* _Brief_
Write out the data that follows exactly, keeping every picture out.

* _Supplied records_
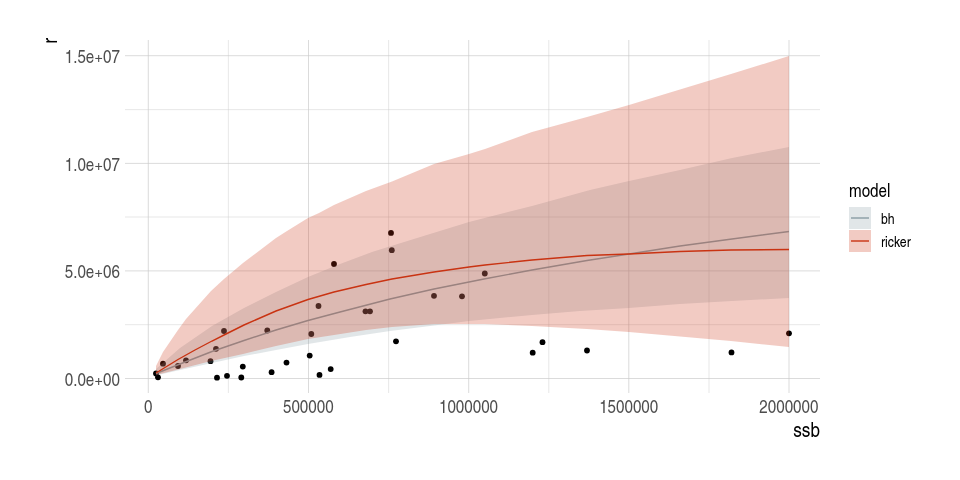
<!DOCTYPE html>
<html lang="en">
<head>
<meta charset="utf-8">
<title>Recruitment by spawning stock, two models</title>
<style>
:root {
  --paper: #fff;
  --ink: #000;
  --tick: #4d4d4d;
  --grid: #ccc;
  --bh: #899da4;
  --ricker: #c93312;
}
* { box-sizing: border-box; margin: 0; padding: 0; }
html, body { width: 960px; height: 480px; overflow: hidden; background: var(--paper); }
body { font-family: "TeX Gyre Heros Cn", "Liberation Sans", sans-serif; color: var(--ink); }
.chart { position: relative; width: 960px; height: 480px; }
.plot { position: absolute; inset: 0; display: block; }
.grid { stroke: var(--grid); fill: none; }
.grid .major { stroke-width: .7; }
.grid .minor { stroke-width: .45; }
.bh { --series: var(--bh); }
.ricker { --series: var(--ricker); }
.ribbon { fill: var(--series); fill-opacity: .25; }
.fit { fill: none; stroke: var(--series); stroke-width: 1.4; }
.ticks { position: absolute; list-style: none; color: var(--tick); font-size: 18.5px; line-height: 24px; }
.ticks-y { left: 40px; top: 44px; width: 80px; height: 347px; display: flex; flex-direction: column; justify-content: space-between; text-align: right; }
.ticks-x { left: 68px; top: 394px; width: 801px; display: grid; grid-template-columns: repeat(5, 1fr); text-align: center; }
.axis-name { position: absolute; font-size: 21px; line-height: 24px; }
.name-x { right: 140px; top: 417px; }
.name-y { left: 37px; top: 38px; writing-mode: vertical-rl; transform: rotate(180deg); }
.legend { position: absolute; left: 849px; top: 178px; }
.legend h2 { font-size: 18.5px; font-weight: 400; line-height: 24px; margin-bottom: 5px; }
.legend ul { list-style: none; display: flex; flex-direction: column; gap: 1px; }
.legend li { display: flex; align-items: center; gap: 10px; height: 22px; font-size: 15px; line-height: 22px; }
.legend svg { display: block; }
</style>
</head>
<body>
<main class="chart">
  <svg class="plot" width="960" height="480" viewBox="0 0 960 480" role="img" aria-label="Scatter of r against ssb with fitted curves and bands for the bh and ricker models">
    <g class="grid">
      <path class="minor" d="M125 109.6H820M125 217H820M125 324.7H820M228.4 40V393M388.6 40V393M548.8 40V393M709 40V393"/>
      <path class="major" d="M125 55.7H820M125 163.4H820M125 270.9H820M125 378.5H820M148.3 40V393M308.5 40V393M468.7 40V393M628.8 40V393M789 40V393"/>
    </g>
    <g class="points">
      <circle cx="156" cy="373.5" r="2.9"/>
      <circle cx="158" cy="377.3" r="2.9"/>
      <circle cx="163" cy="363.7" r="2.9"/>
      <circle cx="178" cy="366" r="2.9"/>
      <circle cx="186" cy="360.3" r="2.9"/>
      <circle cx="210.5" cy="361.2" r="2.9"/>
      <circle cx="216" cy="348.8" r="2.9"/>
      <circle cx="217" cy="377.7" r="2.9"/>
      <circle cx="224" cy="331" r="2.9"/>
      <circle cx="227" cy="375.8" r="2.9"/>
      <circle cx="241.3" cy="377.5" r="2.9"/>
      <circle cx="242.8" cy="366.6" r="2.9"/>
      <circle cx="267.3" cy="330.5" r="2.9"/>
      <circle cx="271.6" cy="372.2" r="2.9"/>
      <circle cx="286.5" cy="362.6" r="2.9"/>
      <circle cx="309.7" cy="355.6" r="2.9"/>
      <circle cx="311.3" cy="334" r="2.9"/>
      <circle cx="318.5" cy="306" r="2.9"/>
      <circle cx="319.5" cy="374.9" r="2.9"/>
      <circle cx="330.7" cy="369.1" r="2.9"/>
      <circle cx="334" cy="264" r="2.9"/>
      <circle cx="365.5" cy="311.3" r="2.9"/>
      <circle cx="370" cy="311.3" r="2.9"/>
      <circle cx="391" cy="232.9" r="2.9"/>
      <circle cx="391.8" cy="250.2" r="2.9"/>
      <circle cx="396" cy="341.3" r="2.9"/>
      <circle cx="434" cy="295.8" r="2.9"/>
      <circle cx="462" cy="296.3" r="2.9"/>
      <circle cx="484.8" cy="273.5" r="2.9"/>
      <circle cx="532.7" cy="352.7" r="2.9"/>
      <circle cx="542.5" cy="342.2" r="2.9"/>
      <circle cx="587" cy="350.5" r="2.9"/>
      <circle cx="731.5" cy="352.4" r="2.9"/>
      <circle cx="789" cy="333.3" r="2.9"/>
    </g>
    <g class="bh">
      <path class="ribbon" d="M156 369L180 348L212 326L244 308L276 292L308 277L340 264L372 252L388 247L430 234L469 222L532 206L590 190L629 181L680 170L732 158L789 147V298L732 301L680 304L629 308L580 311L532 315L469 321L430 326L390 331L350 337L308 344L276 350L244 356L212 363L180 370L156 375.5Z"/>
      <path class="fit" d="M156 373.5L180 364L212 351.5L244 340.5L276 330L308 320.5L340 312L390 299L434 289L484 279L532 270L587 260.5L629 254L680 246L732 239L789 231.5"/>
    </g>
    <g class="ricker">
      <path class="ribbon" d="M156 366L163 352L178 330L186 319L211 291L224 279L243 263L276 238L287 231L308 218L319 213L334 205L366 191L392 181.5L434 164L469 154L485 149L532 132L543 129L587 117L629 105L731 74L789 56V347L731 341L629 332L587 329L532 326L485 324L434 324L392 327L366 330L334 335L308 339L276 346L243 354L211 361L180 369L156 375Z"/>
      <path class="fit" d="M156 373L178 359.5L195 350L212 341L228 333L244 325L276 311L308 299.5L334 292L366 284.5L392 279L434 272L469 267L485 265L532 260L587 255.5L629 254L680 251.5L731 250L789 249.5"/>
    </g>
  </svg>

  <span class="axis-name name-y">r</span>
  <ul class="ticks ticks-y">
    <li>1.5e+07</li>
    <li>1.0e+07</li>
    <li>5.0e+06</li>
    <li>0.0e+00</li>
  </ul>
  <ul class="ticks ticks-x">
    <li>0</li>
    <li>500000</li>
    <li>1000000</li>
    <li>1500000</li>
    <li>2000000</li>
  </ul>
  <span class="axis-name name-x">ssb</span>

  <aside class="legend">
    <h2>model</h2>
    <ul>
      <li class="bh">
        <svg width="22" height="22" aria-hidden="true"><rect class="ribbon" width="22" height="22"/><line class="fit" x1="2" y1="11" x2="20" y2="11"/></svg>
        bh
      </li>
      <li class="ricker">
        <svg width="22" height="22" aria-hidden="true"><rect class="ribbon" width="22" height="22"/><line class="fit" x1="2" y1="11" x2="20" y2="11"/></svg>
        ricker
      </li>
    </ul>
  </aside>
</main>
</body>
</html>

* _Solution_
<!DOCTYPE html>
<html lang="en">
<head>
<meta charset="utf-8">
<title>Recruitment by spawning stock, two models</title>
<style>
:root {
  --paper: #fff;
  --ink: #000;
  --tick: #4d4d4d;
  --grid: #ccc;
  --bh: #899da4;
  --ricker: #c93312;
}
* { box-sizing: border-box; margin: 0; padding: 0; }
html, body { width: 960px; height: 480px; overflow: hidden; background: var(--paper); }
body { font-family: "TeX Gyre Heros Cn", "Liberation Sans", sans-serif; color: var(--ink); }
.chart { position: relative; width: 960px; height: 480px; }
.plot { position: absolute; inset: 0; display: block; }
.grid { stroke: var(--grid); fill: none; }
.grid .major { stroke-width: .7; }
.grid .minor { stroke-width: .45; }
.bh { --series: var(--bh); }
.ricker { --series: var(--ricker); }
.ribbon { fill: var(--series); fill-opacity: .25; }
.fit { fill: none; stroke: var(--series); stroke-width: 1.4; }
.ticks { position: absolute; list-style: none; color: var(--tick); font-size: 18.5px; line-height: 24px; }
.ticks-y { left: 40px; top: 44px; width: 80px; height: 347px; display: flex; flex-direction: column; justify-content: space-between; text-align: right; }
.ticks-x { left: 68px; top: 394px; width: 801px; display: grid; grid-template-columns: repeat(5, 1fr); text-align: center; }
.axis-name { position: absolute; font-size: 21px; line-height: 24px; }
.name-x { right: 140px; top: 417px; }
.name-y { left: 37px; top: 38px; writing-mode: vertical-rl; transform: rotate(180deg); }
.legend { position: absolute; left: 849px; top: 178px; }
.legend h2 { font-size: 18.5px; font-weight: 400; line-height: 24px; margin-bottom: 5px; }
.legend ul { list-style: none; display: flex; flex-direction: column; gap: 1px; }
.legend li { display: flex; align-items: center; gap: 10px; height: 22px; font-size: 15px; line-height: 22px; }
.legend svg { display: block; }
</style>
</head>
<body>
<main class="chart">
  <svg class="plot" width="960" height="480" viewBox="0 0 960 480" role="img" aria-label="Scatter of r against ssb with fitted curves and bands for the bh and ricker models">
    <g class="grid">
      <path class="minor" d="M125 109.6H820M125 217H820M125 324.7H820M228.4 40V393M388.6 40V393M548.8 40V393M709 40V393"/>
      <path class="major" d="M125 55.7H820M125 163.4H820M125 270.9H820M125 378.5H820M148.3 40V393M308.5 40V393M468.7 40V393M628.8 40V393M789 40V393"/>
    </g>
    <g class="points">
      <circle cx="156" cy="373.5" r="2.9"/>
      <circle cx="158" cy="377.3" r="2.9"/>
      <circle cx="163" cy="363.7" r="2.9"/>
      <circle cx="178" cy="366" r="2.9"/>
      <circle cx="186" cy="360.3" r="2.9"/>
      <circle cx="210.5" cy="361.2" r="2.9"/>
      <circle cx="216" cy="348.8" r="2.9"/>
      <circle cx="217" cy="377.7" r="2.9"/>
      <circle cx="224" cy="331" r="2.9"/>
      <circle cx="227" cy="375.8" r="2.9"/>
      <circle cx="241.3" cy="377.5" r="2.9"/>
      <circle cx="242.8" cy="366.6" r="2.9"/>
      <circle cx="267.3" cy="330.5" r="2.9"/>
      <circle cx="271.6" cy="372.2" r="2.9"/>
      <circle cx="286.5" cy="362.6" r="2.9"/>
      <circle cx="309.7" cy="355.6" r="2.9"/>
      <circle cx="311.3" cy="334" r="2.9"/>
      <circle cx="318.5" cy="306" r="2.9"/>
      <circle cx="319.5" cy="374.9" r="2.9"/>
      <circle cx="330.7" cy="369.1" r="2.9"/>
      <circle cx="334" cy="264" r="2.9"/>
      <circle cx="365.5" cy="311.3" r="2.9"/>
      <circle cx="370" cy="311.3" r="2.9"/>
      <circle cx="391" cy="232.9" r="2.9"/>
      <circle cx="391.8" cy="250.2" r="2.9"/>
      <circle cx="396" cy="341.3" r="2.9"/>
      <circle cx="434" cy="295.8" r="2.9"/>
      <circle cx="462" cy="296.3" r="2.9"/>
      <circle cx="484.8" cy="273.5" r="2.9"/>
      <circle cx="532.7" cy="352.7" r="2.9"/>
      <circle cx="542.5" cy="342.2" r="2.9"/>
      <circle cx="587" cy="350.5" r="2.9"/>
      <circle cx="731.5" cy="352.4" r="2.9"/>
      <circle cx="789" cy="333.3" r="2.9"/>
    </g>
    <g class="bh">
      <path class="ribbon" d="M156 369L180 348L212 326L244 308L276 292L308 277L340 264L372 252L388 247L430 234L469 222L532 206L590 190L629 181L680 170L732 158L789 147V298L732 301L680 304L629 308L580 311L532 315L469 321L430 326L390 331L350 337L308 344L276 350L244 356L212 363L180 370L156 375.5Z"/>
      <path class="fit" d="M156 373.5L180 364L212 351.5L244 340.5L276 330L308 320.5L340 312L390 299L434 289L484 279L532 270L587 260.5L629 254L680 246L732 239L789 231.5"/>
    </g>
    <g class="ricker">
      <path class="ribbon" d="M156 366L163 352L178 330L186 319L211 291L224 279L243 263L276 238L287 231L308 218L319 213L334 205L366 191L392 181.5L434 164L469 154L485 149L532 132L543 129L587 117L629 105L731 74L789 56V347L731 341L629 332L587 329L532 326L485 324L434 324L392 327L366 330L334 335L308 339L276 346L243 354L211 361L180 369L156 375Z"/>
      <path class="fit" d="M156 373L178 359.5L195 350L212 341L228 333L244 325L276 311L308 299.5L334 292L366 284.5L392 279L434 272L469 267L485 265L532 260L587 255.5L629 254L680 251.5L731 250L789 249.5"/>
    </g>
  </svg>

  <span class="axis-name name-y">r</span>
  <ul class="ticks ticks-y">
    <li>1.5e+07</li>
    <li>1.0e+07</li>
    <li>5.0e+06</li>
    <li>0.0e+00</li>
  </ul>
  <ul class="ticks ticks-x">
    <li>0</li>
    <li>500000</li>
    <li>1000000</li>
    <li>1500000</li>
    <li>2000000</li>
  </ul>
  <span class="axis-name name-x">ssb</span>

  <aside class="legend">
    <h2>model</h2>
    <ul>
      <li class="bh">
        <svg width="22" height="22" aria-hidden="true"><rect class="ribbon" width="22" height="22"/><line class="fit" x1="2" y1="11" x2="20" y2="11"/></svg>
        bh
      </li>
      <li class="ricker">
        <svg width="22" height="22" aria-hidden="true"><rect class="ribbon" width="22" height="22"/><line class="fit" x1="2" y1="11" x2="20" y2="11"/></svg>
        ricker
      </li>
    </ul>
  </aside>
</main>
</body>
</html>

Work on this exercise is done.